Despite Dumoulin’s enviable position, this Giro is not settled. Rivals would be racing for second place, if the Dutchman were an established GC rider like Sky’s Chris Froome. But everyone remembers the 2015 Vuelta, when Dumoulin cracked on the final mountain stage. Sunweb insists Dumoulin is more experienced than he was two years ago. Plus, he prepared specifically for this Giro. Still, his rivals will be ready to strike if he starts thrashing in the water.
“I came to this Giro aiming for the podium,” said Pinot. “I think that’s very realistic. The question is, which step will it be?”
Saturday’s run up Oropa suits Dumoulin’s style of racing. Much like last weekend’s stage at Blockhaus, it’s a singular climb after a flat run to the base. Less steep than Blockhaus, Dumoulin should be able to mark attacks. Sunday’s punchy stage into Bergamo looks more complicated. It will be interesting to see if the GC riders go all-in. With the Stelvio-double looming Tuesday, Dumoulin’s rivals might conserve energy if they don’t smell blood in the water.
If Dumoulin hesitates, however, the climbers will pounce. Even if it’s only a few wheel-lengths, any sign of weakness will act like chum in the water to attract the sharks.
Dumoulin remains defiantly confident with the stage 21 time trial waiting in the end. Sunweb estimates he can take back at least one minute in Milano. He knows the others have to take the race to him in the mountains.
“I know they will attack me. They have no choice,” Dumoulin said. “It’s nice to have the advantage I have. It can help us manage the race.”
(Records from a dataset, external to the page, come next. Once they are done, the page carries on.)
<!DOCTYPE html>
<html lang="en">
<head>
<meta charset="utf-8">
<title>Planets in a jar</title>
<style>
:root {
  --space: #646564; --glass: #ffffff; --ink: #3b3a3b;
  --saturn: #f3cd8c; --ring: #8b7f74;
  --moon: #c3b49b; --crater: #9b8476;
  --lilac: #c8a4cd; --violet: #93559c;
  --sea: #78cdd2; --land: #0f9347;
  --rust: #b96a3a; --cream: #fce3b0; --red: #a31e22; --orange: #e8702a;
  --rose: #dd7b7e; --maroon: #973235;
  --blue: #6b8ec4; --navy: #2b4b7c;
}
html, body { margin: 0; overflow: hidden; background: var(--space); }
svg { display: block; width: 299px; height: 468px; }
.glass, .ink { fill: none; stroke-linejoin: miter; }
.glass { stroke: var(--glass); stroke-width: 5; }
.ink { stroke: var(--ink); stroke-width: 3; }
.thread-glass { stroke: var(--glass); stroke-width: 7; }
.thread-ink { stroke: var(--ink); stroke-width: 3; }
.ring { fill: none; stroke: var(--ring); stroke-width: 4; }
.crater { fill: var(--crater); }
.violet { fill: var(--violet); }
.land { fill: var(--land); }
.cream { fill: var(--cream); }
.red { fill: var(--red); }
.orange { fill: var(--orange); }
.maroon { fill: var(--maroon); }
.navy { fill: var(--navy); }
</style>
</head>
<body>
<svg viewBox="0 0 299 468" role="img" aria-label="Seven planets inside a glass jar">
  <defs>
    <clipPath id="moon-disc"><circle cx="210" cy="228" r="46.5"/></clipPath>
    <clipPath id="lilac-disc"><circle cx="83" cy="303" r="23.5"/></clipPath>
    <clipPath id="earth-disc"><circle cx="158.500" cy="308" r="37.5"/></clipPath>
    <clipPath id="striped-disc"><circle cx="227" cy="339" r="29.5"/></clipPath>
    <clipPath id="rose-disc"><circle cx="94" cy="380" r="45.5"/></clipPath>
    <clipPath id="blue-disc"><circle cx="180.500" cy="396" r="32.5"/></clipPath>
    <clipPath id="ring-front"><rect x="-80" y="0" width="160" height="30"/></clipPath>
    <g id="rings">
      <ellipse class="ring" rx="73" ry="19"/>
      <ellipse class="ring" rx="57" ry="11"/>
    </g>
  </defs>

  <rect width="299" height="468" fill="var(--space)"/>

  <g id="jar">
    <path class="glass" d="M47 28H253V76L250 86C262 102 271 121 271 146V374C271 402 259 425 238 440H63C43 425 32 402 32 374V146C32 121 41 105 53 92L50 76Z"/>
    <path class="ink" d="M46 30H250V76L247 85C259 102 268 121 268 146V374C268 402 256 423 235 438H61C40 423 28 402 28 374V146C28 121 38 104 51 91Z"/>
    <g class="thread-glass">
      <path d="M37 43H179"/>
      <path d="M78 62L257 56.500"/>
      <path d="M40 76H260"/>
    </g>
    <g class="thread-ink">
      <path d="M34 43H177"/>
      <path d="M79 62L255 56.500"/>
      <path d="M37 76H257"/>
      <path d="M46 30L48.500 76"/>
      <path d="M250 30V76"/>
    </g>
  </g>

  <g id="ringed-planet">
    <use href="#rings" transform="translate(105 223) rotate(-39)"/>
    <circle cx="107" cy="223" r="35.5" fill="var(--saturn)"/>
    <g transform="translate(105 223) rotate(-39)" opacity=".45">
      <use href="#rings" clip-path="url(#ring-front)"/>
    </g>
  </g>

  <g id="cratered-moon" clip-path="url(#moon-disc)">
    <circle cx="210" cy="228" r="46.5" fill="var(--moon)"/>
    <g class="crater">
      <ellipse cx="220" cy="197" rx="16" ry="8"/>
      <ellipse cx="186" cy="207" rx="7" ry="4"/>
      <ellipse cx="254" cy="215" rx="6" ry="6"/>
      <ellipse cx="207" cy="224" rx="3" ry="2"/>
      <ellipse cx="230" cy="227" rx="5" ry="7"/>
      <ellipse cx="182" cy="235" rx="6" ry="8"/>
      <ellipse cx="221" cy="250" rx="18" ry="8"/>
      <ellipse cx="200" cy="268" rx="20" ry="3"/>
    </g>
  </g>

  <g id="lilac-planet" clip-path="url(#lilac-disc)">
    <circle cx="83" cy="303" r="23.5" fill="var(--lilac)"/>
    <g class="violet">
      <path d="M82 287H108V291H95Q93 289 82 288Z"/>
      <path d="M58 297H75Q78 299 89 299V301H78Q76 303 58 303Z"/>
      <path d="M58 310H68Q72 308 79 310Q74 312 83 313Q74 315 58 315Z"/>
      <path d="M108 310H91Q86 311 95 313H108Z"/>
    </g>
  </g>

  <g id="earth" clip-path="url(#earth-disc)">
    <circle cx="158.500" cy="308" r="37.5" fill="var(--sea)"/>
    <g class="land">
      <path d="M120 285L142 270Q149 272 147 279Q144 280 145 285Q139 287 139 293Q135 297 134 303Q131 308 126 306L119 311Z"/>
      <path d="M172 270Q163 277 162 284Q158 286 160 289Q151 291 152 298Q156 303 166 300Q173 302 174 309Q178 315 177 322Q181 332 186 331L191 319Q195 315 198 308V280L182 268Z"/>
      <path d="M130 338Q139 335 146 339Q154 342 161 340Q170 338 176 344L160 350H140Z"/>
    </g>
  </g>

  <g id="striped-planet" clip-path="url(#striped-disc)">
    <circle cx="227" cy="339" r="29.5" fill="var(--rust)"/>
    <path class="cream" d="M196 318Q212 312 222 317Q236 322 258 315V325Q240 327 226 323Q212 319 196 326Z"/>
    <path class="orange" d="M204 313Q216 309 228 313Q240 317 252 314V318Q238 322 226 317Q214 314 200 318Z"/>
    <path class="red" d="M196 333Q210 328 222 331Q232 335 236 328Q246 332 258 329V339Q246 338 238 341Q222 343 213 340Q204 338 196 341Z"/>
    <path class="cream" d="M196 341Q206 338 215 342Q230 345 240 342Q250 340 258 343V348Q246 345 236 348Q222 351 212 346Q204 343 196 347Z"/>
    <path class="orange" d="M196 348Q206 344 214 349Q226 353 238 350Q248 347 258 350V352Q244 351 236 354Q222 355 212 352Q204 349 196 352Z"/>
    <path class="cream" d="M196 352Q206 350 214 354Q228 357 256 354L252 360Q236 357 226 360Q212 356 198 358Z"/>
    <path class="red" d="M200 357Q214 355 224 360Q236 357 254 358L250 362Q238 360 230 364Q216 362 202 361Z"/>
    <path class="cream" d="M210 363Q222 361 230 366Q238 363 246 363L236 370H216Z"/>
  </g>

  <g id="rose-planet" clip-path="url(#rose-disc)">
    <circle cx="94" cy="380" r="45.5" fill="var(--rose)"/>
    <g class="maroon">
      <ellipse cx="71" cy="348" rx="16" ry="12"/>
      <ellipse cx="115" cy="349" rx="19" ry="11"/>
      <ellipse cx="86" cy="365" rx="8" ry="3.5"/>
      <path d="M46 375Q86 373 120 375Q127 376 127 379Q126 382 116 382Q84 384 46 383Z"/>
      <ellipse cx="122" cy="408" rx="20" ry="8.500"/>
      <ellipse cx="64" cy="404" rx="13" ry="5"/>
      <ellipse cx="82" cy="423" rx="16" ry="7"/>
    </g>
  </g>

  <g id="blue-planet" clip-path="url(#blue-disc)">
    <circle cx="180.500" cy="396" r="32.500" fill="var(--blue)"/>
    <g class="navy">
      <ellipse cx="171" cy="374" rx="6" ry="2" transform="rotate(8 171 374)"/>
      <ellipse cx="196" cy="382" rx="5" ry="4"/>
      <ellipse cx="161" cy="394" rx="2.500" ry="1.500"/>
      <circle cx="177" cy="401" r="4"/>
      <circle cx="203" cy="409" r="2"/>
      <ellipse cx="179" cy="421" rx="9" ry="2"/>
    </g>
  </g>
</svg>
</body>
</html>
Team Sunweb, despite losing Wilco Kelderman last weekend, is ready to fend off the sharks this weekend. Dumoulin would love to carry the pink jersey into the Dolomites with the biggest lead possible.
“Tom is very prepared. In the last week, it’s about having a bad day, and if you do, managing that as well as you can,” Visbeek said. “We still have an open approach. We want to defend the lead, but we will still keep looking for opportunities.”
As the lifeguards say, the best way to fend off a shark attack is to fight back.